Enacted in 1973, the Dymally-Alatorre Bilingual Services Act requires that all state agencies translate materials into any language spoken by 5 percent or more of those served and hire bilingual staff.
Assemblymember Warren T. Furutani (D-South Los Angeles County), who is a strong advocate of the Act said that the audit was requested by the Joint Legislative Audit Committee. He said it showed that “California’s bilingual services have not developed much since the previous audit in 1999.”
The audit, conducted by the state and released last week, revealed that the state Personnel Board has not informed all state agencies of their responsibilities under the Act, and has not ensured state agencies conduct language surveys to assess their clients’ language needs.
Eight of the 10 state agencies audited did not have procedures in place to update their bilingual services to reflect the changing needs of their clients.
“Agencies are still not aware of the Act,” Furutani said, "the personnel board is the lynchpin and must make sure the law is followed” he said.
According to the audit, 52 percent of state administrators and 64 percent of local department managers knew of the Act.
Most state agencies audited were also unaware of a key provision of the Act to translate materials explaining services into languages spoken by a substantial number of the people they serve. According to the California State Auditor report: “Only two of the 10 agencies we audited were aware of this requirement. Moreover, only one agency translates these materials into the languages of those individuals who make up 5 percent or more of the population it serves, as the act requires.”
The audit also found that state agencies are also falling behind in providing bilingual services in the many languages spoken in the state. California is one of the most ethnically diverse states, where 40 percent of residents speak a non-English language as their primary language. According to the report, “53 city and county departments have identified a need to provide bilingual staff and translated materials in 33 languages, yet they do not offer any bilingual services for 19 of these languages and provide only limited services for the remaining 14 languages.”
Furutani said lawmakers will hold a hearing in January to discuss recommendations for how to improve bilingual service requirements under the Act.
In the meantime, where do individuals in need language services go for help?
“The role of the CBO is critical,” said Furutani.
“Non profits pick up the state’s slack from the agencies that should be providing resources by state law,” he said.
When Mrs. Li, who requested her first name be withheld for privacy concerns, was laid off from her job as a janitor, she contacted the state (Employment Development Department) to apply for unemployment benefits. Li, a recent immigrant whose English skills are limited, says she contacted the state agency to obtain materials in Chinese (Mandarin), but they only sent her information in English.
She sought help from Wu Yee Children’s Services, a San Francisco-based nonprofit that helped translate materials from the EDD and helped Li apply for benefits.
Li says she was able to call the EDD hotline and speak to someone in Mandarin, but that all follow-up correspondence was in English, rather than Mandarin as she had requested.

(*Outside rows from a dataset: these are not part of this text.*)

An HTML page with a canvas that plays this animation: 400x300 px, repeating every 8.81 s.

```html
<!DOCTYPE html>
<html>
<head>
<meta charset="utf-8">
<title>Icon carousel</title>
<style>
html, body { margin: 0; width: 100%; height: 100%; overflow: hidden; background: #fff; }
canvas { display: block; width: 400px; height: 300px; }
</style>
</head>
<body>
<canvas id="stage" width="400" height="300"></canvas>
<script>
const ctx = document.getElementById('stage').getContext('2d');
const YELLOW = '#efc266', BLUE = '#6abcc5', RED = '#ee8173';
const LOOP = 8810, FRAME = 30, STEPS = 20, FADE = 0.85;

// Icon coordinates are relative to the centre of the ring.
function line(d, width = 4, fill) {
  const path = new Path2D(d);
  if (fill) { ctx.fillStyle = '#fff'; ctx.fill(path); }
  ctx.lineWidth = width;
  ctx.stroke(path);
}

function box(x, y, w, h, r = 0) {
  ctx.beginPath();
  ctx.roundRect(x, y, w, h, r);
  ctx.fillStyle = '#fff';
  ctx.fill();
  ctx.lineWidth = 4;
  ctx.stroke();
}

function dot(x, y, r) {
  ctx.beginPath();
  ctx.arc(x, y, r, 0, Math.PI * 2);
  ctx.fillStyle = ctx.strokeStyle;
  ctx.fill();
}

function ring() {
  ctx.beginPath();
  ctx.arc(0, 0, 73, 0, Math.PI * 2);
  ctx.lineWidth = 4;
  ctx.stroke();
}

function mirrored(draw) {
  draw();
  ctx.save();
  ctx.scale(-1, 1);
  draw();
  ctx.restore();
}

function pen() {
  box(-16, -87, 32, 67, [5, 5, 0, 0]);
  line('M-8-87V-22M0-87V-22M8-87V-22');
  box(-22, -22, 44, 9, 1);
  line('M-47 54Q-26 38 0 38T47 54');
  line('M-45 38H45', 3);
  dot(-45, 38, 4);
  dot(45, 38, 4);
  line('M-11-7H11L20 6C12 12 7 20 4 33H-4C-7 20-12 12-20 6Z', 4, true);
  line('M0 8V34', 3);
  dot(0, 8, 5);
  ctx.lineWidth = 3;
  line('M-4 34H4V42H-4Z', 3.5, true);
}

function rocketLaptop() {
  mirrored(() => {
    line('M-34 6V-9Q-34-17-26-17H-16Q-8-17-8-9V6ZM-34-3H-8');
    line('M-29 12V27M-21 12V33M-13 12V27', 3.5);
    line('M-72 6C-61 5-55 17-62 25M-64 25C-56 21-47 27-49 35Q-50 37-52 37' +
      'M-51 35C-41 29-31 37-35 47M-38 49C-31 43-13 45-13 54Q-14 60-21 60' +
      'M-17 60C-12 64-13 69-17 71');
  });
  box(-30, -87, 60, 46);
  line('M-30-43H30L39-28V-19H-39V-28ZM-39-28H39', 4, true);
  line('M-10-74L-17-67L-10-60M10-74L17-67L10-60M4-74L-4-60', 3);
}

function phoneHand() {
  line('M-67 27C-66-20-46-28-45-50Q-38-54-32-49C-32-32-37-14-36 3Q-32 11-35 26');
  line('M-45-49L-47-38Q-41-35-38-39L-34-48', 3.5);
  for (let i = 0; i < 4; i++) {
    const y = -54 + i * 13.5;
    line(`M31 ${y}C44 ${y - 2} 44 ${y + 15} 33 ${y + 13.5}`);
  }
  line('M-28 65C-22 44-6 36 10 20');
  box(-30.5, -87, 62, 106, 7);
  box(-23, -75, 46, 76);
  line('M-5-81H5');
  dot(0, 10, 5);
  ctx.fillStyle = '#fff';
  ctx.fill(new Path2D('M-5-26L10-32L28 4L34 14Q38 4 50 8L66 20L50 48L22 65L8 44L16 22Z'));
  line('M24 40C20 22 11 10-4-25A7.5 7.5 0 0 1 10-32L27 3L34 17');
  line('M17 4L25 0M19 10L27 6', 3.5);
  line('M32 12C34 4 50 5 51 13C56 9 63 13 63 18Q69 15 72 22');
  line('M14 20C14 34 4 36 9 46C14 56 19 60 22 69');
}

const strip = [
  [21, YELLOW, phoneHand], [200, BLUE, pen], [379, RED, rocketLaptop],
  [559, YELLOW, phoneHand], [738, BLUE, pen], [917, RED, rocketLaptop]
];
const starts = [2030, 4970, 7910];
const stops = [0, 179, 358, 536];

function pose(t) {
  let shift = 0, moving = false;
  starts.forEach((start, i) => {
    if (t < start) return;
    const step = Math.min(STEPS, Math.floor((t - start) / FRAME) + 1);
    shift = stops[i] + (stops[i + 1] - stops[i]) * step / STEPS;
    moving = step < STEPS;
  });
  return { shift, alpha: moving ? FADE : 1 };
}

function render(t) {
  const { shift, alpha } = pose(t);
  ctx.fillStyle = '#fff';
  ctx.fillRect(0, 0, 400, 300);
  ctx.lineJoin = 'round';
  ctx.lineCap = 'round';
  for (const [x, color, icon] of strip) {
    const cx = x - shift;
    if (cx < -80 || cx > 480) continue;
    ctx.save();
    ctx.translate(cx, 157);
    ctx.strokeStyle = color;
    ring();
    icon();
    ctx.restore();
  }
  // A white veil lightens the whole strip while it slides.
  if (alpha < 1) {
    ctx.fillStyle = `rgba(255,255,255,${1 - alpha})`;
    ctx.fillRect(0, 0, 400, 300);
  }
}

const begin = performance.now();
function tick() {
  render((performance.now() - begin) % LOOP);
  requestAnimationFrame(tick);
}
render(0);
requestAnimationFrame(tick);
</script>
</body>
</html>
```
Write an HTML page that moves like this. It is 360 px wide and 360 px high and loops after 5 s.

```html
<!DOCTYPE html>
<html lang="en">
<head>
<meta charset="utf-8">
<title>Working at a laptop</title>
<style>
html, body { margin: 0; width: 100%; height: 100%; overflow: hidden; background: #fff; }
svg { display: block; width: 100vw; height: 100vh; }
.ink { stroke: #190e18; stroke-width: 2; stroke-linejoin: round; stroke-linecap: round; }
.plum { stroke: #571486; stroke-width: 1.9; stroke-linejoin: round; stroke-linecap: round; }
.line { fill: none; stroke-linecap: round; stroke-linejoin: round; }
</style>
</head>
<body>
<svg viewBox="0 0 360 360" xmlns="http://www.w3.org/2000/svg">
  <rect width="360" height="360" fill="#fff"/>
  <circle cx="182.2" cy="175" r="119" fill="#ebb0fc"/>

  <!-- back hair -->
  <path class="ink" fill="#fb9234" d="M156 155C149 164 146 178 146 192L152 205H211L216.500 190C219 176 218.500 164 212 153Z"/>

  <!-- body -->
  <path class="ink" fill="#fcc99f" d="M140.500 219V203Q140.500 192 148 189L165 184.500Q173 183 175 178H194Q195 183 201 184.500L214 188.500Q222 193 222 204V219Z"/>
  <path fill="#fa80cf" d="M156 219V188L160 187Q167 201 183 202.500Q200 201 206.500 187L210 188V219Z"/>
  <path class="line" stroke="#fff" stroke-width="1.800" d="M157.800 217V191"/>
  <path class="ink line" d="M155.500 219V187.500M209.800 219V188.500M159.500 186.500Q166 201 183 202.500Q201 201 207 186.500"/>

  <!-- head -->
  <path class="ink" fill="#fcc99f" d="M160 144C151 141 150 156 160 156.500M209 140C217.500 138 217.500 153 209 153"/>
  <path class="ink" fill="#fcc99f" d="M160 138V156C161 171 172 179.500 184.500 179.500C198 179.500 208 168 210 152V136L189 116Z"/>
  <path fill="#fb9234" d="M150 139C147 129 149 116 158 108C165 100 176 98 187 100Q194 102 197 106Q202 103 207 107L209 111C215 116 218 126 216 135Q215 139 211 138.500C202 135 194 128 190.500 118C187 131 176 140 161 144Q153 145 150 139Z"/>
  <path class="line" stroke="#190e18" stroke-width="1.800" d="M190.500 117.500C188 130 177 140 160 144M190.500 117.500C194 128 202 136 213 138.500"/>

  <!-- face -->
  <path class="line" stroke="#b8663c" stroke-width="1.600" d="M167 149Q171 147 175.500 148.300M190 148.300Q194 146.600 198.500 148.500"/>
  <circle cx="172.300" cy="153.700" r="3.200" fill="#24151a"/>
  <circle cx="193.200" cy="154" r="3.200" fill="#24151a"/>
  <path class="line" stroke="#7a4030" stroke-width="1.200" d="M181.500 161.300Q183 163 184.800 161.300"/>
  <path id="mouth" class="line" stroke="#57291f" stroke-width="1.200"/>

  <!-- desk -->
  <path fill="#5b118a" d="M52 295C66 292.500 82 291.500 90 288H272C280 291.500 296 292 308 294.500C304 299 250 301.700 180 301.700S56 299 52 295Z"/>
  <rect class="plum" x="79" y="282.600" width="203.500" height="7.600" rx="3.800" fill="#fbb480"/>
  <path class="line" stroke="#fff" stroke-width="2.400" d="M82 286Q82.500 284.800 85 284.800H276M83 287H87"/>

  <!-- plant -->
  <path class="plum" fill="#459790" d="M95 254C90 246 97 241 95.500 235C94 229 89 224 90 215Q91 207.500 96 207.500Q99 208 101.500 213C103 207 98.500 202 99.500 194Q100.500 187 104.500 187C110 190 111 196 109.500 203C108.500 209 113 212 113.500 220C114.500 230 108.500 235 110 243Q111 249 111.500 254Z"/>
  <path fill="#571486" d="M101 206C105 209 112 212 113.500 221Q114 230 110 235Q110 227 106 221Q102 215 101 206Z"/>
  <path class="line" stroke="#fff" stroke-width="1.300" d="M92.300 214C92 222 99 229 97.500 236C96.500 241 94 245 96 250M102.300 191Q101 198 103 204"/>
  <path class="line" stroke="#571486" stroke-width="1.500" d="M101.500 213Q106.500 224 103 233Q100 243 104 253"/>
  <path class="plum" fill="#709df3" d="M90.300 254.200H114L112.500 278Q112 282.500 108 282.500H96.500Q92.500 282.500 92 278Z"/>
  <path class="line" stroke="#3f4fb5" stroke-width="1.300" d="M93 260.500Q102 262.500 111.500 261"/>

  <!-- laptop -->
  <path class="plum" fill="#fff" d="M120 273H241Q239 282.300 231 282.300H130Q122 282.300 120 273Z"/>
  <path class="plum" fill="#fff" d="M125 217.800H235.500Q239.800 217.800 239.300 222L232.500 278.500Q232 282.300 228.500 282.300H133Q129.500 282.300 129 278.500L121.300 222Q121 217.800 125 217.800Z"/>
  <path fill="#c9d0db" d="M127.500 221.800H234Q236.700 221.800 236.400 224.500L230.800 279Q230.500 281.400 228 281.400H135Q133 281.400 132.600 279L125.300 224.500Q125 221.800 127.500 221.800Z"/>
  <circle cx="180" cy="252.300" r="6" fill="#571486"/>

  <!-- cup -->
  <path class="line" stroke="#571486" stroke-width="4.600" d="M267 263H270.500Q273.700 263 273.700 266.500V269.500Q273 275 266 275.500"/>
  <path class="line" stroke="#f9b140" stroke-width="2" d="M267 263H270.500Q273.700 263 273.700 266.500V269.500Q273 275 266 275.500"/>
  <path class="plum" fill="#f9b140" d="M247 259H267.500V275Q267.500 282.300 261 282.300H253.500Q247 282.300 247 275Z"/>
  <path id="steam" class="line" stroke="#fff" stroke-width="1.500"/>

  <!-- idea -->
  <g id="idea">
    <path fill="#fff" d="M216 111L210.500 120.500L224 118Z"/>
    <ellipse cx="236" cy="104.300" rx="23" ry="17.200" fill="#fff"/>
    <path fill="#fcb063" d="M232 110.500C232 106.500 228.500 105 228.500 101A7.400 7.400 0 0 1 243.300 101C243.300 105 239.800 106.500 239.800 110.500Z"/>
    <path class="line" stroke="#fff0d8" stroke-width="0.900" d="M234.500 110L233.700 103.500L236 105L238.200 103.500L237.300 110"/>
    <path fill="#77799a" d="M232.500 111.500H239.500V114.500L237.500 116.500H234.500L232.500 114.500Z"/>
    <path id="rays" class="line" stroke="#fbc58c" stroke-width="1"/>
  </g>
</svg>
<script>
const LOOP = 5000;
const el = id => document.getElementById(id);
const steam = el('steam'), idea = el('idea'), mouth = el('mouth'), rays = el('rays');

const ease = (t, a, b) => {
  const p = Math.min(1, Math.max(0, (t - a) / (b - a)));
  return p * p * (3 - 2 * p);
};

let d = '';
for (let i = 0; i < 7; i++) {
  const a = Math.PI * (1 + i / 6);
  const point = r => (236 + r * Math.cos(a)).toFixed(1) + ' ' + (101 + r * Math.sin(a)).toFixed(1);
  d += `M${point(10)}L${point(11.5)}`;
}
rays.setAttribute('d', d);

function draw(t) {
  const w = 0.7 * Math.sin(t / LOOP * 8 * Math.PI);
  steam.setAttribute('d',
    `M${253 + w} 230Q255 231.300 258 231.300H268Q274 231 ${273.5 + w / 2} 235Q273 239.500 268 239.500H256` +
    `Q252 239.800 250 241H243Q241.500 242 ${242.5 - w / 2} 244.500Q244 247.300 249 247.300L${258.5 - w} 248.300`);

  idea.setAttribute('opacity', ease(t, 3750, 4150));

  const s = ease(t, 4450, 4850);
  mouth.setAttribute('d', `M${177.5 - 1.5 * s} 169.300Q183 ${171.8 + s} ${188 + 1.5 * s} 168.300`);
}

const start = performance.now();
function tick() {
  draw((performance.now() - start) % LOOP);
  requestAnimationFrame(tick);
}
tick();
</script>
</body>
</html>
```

“Everything she needed was in those letters and she could have missed important deadlines,” said Susan Hsieh of Chinese for Affirmative Action, a San Francisco-based organization that works with immigrants in the city.
She echoed the audit’s findings that these state agencies “have bilingual staff members or telephone interpreters to communicate with clients who do not speak English, but several local agencies have not translated materials.”
Answering critics who say that those needing language assistance do not want to learn English, Furatani says learning English is a process that takes time, and that people should have access to information in the meantime.
“The reality is that it’s a process and our communities do want to learn English,” he said. “They eventually want to understand English language materials, but until they all make that transition, this is a tool to ensure those communities are reached and they participate.”
He added that California has cut funding for ESL programs, reducing opportunities for immigrants to learn English.
Jodie Berger, an attorney with Legal Services of Northern California, said keeping all Californians equally engaged and informed is in the state’s interest because it’s "cost effective" and imperative in an emergency.
“What if there is another flu or [tuberculosis] outbreak?” she said. “How will these communities be informed and obtain the information they need?”